Citation: Chandler I, Allsop W, Robinson D and Rossetto T (2021) Evolution of Pneumatic Tsunami Simulators–From Concept to Proven Experimental Technique. Front. Built Environ. 7:674659. doi: 10.3389/fbuil.2021.674659

Received: 29 March 2021; Accepted: 18 May 2021;
Published: 11 June 2021.

Edited by:

Spyros Hirdaris, Aalto University, Finland

Reviewed by:

Ahmet Cevdet Yalciner, Middle East Technical University, Turkey
Vanessa Katsardi, University of Thessaly, Greece
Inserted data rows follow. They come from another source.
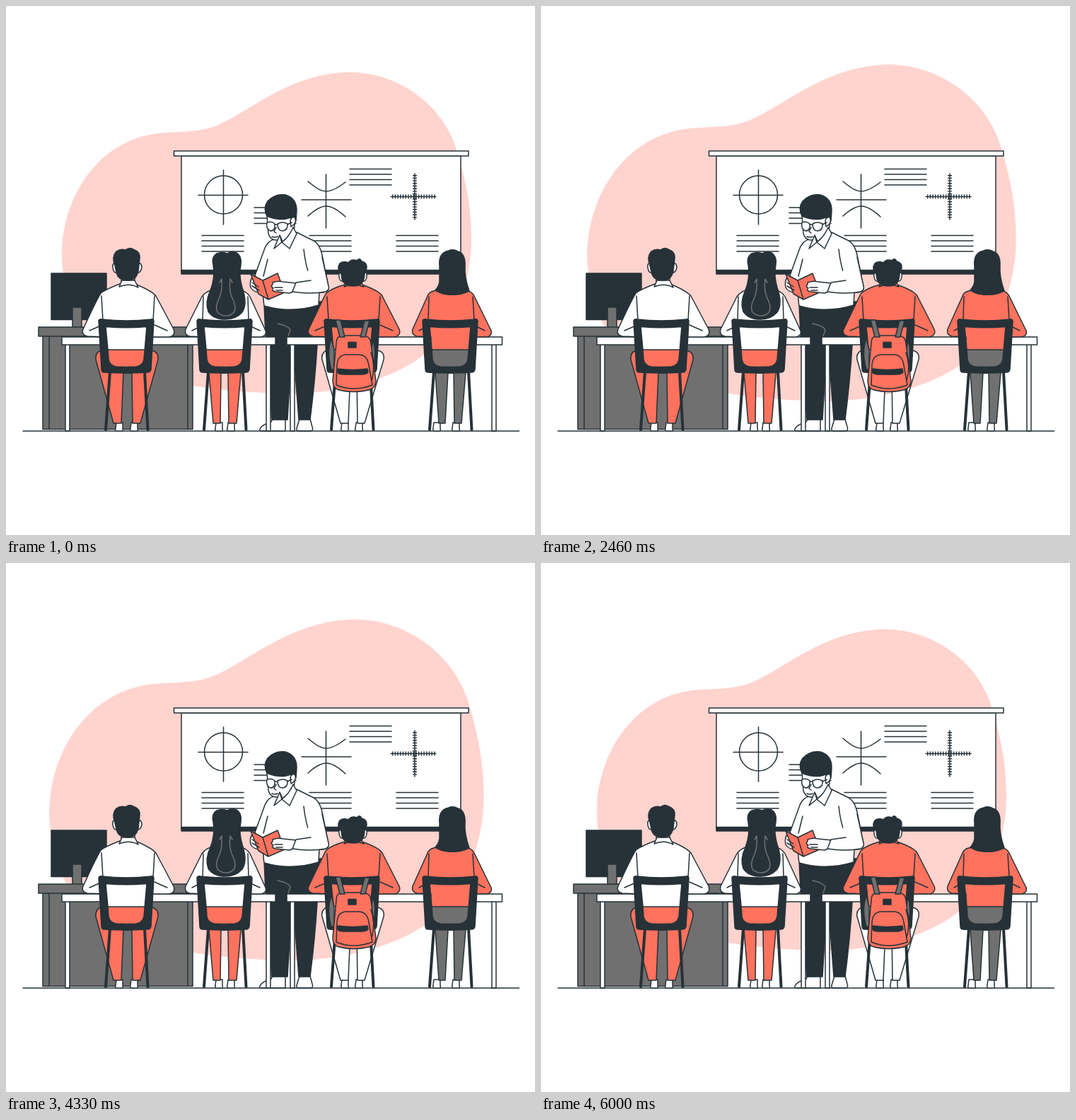
An HTML page without scripts that plays this animation: 748x748 px, repeating every 6.04 s.

```html
<!DOCTYPE html>
<html lang="en">
<head>
<meta charset="utf-8">
<title>Classroom</title>
<style>
html, body { margin: 0; width: 100%; height: 100%; overflow: hidden; background: #fff; }
svg { display: block; width: 100vw; height: 100vh; }
.scene { stroke: #263238; stroke-width: 1.5; stroke-linecap: round; stroke-linejoin: round; fill: none; }
.w { fill: #fff; }
.c { fill: #ff725e; }
.g { fill: #707070; }
.d { fill: #263238; }
.soft { stroke: #707070; }
.blob {
  fill: #ffd3ce;
  transform-origin: 368.5px 321px;
  animation: breathe 6040ms linear infinite;
}
/* 6 s of motion, then a 40 ms rest */
@keyframes breathe {
  0%, 59.6%, 99.34%, 100% { transform: scale(1); }
  19.87%, 79.47% { transform: scale(1.1); }
}
</style>
</head>
<body>
<svg viewBox="0 0 748 748">
<defs>
  <path id="rules" d="M0 0h59M0 7.5h59M0 15h59M0 22.5h59"/>
  <g id="chair">
    <path d="M-23 517L-29 599M26 517L30.500 599" stroke-width="4"/>
    <path class="d" fill-rule="evenodd" d="M-39 445Q-38 442 -34 443Q0 447 35 443Q39 442 39 446L35 514Q34 518 30 518Q0 520 -31 518Q-35 518 -35 514ZM-29 453.500L-26 485L-25 500Q-23 509 -14 510Q0 511 14 510Q23 509 25 500L29 453.500Q0 456 -29 453.500Z"/>
  </g>
  <path id="shoe" class="w" d="M-4 589L-5 597Q-6 601 -3 601H4Q6 601 5 597L5 589Z"/>
</defs>

<path class="blob" d="M485 93.500C558 94 617 142 636 200C652 250 658 290 658 332C657 385 640 445 592 492C548 528 470 549 395 548C350 547 310 544 264 537C190 528 115 480 96 435C85 408 79 380 79 350C80 270 130 190 215 180C250 177 275 179 300 168C350 146 400 96 485 93.500Z"/>

<g class="scene">
  <!-- board -->
  <path class="w" d="M248 212H643V376H248Z"/>
  <path class="d" d="M248 373.500H643V379H248Z"/>
  <path class="w" d="M237.500 205H654V212H237.500Z"/>
  <circle cx="307.500" cy="267" r="27"/>
  <path d="M307.500 232V309M272 267.500H342M452.500 238V314M418 274H488"/>
  <path d="M427 248C440 259 446 262 453 262S467 259 480 249M427 297C438 287 446 283 453 283S468 287 480 298"/>
  <path d="M544 269.500H608M578 237V302"/>
  <path stroke-width="6" stroke-dasharray="1.400 2.300" stroke-linecap="butt" d="M546 269.500H608M578 239V302"/>
  <use href="#rules" x="277" y="324.500"/>
  <use href="#rules" x="351" y="285"/>
  <use href="#rules" x="486" y="230.500"/>
  <use href="#rules" x="429" y="324.500"/>
  <use href="#rules" x="552" y="324.500"/>

  <!-- computer desk -->
  <path class="d" d="M64 378H142V443.500H64Z"/>
  <path class="g" d="M94 426H107V454H94ZM52 467H264V598.500H52ZM46 454H264V467H46Z"/>
  <path d="M61 467V598M257 467V598"/>

  <!-- teacher -->
  <path class="w" d="M377 584L375 588Q362 592 359 598Q358 601 362 601H395V584ZM415 584L411 597Q410 601 414 601H431Q435 600 433 595L430 584Z"/>
  <path class="d" d="M365 419Q367 480 376 585H398L405 468L414 585H430Q437 530 440 480L446 418Z"/>
  <path class="soft" d="M384 449Q399 452 402 458L399 467"/>
  <path class="w" d="M381 329Q369 332 365 345L352 381L364 398Q363 412 365 424Q403 435 442 423L443 405Q456 406 456 398L447 352Q443 334 431 330L411 320Z"/>
  <path d="M370 358L364 382M421 344Q423 365 431 388"/>
  <path class="w" d="M369 296L371 322Q374 332 384 331L388 326L391 333L407 319L409 300Z"/>
  <path class="w" d="M387 324L379 343L390 334L401 343L411 322L406 313Q400 327 390 334Z"/>
  <path class="d" d="M369 297Q363 286 370 276Q380 265 395 267Q411 272 411 289L410 304H405L403 299L396 301Q383 303 369 297Z"/>
  <path class="w" d="M402 303Q405 296 409 300Q411 308 403 312Z"/>
  <path class="w" d="M369 306Q376 304 380 308Q381 318 374 318Q367 315 369 306ZM384 308Q391 304 398 308Q399 317 391 318Q384 318 384 308Z"/>
  <path d="M380 309H384M398 309L404 306M382 313L379 319L382 321M376 326Q380 328 384 326"/>
  <path class="w" d="M348 384Q344 390 346 398Q350 405 360 405L365 398L357 387Z"/>
  <path class="c" d="M346 379L363 388L371 415L357 407ZM363 388L384 378L394 405L371 415Z"/>
  <path class="w" d="M377 394Q373 396 378 399Q374 402 381 404L401 406L406 404L411 392L392 390Q384 388 377 391Z"/>
  <path class="w" d="M410 391L405 404Q430 408 452 404Q458 401 456 396L447 355M410 391L431 388"/>
  <path d="M380 398L391 398M382 402L391 402M348 391L357 397M348 396L358 402"/>

  <!-- two tables -->
  <path class="w" d="M84 479H90V601H84ZM368 479H374V601H368ZM402 479H408V601H402ZM687 479H693V601H687ZM79 468H381V479H79ZM397 468H701.500V479H397Z"/>
  <path d="M24 601H725.500"/>

  <!-- student 1 -->
  <use href="#shoe" x="160"/><use href="#shoe" x="181"/>
  <path class="c" d="M137 478L136 487Q126 488 127 500L152 590H163L166 519H178L179 590H190L215 500Q216 489 206 487L204 478Z"/>
  <path class="w" d="M161 393Q145 399 135 405Q130 411 109 457Q106 465 115 467L141 468L140 486H201L203 468H231Q240 466 237 457L212 410Q206 403 185 394Z"/>
  <path d="M135 410L137 445M210 410L208 445M118 459L134 452M228 459L210 451"/>
  <path class="w" d="M163 378V392H182V378Z"/>
  <path class="w" d="M160 397L164 388H182L187 398Q174 391 160 397Z"/>
  <path class="w" d="M155 364Q150 363 151 370Q152 378 157 377ZM187 364Q192 363 192 370Q190 378 185 377Z"/>
  <path class="d" d="M154 367Q149 355 156 347Q162 343 169 345Q175 340 182 345Q190 348 189 357L187 375Q184 388 172 388Q158 388 156 376Z"/>
  <use href="#chair" x="170"/>

  <!-- student 2 -->
  <use href="#shoe" x="301"/><use href="#shoe" x="318"/>
  <path class="c" d="M276 478L281 514L287 519L293 590H303L304 519H314L315 590H326L332 519L340 510L343 478Z"/>
  <path class="w" d="M292 401Q282 404 277 411L254 457Q252 466 260 467L280 468L279 486H340L341 468H361Q369 466 367 459L345 411Q341 404 330 401Z"/>
  <path d="M279 411L278 444M342 411L343 444M263 459L275 453M359 459L346 453"/>
  <path class="d" d="M293 366Q290 355 298 350Q306 347 313 350Q318 346 326 349Q334 354 332 366Q329 381 334 398Q342 421 334 433Q325 443 311 443Q293 443 286 432Q281 419 289 402Q296 384 293 366Z"/>
  <path class="soft" d="M305 386Q306 402 302 412Q295 425 299 433Q304 438 311 438Q319 438 323 432Q326 424 319 411Q315 400 317 386M305 386L302 391M317 386L320 391"/>
  <use href="#chair" x="309"/>

  <!-- student 3 -->
  <use href="#shoe" x="479"/><use href="#shoe" x="499"/>
  <path class="w" d="M456 478V486Q445 489 447 500L473 590H484L487 519H496L497 590H507L534 500Q536 489 525 487V478Z"/>
  <path class="c" d="M479 394Q460 399 452 407L428 457Q425 465 434 467L460 468L459 486H520L522 468H550Q559 465 556 457L532 410Q527 402 503 394Z"/>
  <path d="M454 411L456 444M529 411L527 444M437 459L453 452M547 459L529 451"/>
  <path class="w" d="M482 381V394H500V381Z"/>
  <path class="c" d="M478 397L482 390H502L506 397Q492 391 478 397Z"/>
  <path class="w" d="M474 377Q470 376 471 383Q472 390 477 389ZM507 377Q511 376 510 383Q509 390 504 389Z"/>
  <path class="d" d="M474 379Q467 372 472 364Q477 360 484 363Q489 357 496 360Q500 355 503 361Q511 363 510 371L507 378Q507 396 492 396Q478 396 475 386Z"/>
  <use href="#chair" x="489"/>
  <path class="g" d="M460 470Q453 490 460 514L464 514V486ZM519 472Q524 490 520 505L516 488Z"/>
  <path class="c" d="M475 466Q467 467 467 477L462 530Q462 541 471 543Q491 548 513 543Q523 540 523 530L516 477Q515 467 506 466Z"/>
  <path class="g" d="M466 444H473L479 468H472ZM507 445H514L508 468H501Z"/>
  <path class="d" d="M484 475.500H495V483H484Z"/>
  <path d="M467 536L468 508Q469 494 480 493H500Q511 494 513 508L518 536Q491 546 467 536M516 490Q523 510 517 530"/>
  <path class="d" d="M469 513Q490 516 511 513L512 518Q509 521 502 521H478Q470 521 469 518Z"/>

  <!-- student 4 -->
  <use href="#shoe" x="609"/><use href="#shoe" x="636"/>
  <path class="g" d="M597 480L600 514L607 519L612 590H621L625 519H633L634 590H644L650 519L659 510L660 480Z"/>
  <path class="c" d="M610 402Q600 403 597 408L575 457Q573 465 581 467L601 468L600 486H658L659 468H680Q688 466 686 459L662 410Q659 404 651 402Z"/>
  <path d="M598 411L597 444M660 411L662 444M584 459L595 453M677 459L665 453"/>
  <path class="d" d="M613 368Q611 349 626 346Q632 343 639 347Q650 350 649 368Q648 383 655 403Q642 409 630 408Q617 409 607 402Q614 394 613 386Z"/>
  <use href="#chair" x="628"/>
</g>
</svg>
</body>
</html>
```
Copyright © 2021 Chandler, Allsop, Robinson and Rossetto. This is an open-access article distributed under the terms of the Creative Commons Attribution License (CC BY). The use, distribution or reproduction in other forums is permitted, provided the original author(s) and the copyright owner(s) are credited and that the original publication in this journal is cited, in accordance with accepted academic practice. No use, distribution or reproduction is permitted which does not comply with these terms.

*Correspondence: Tiziana Rossetto,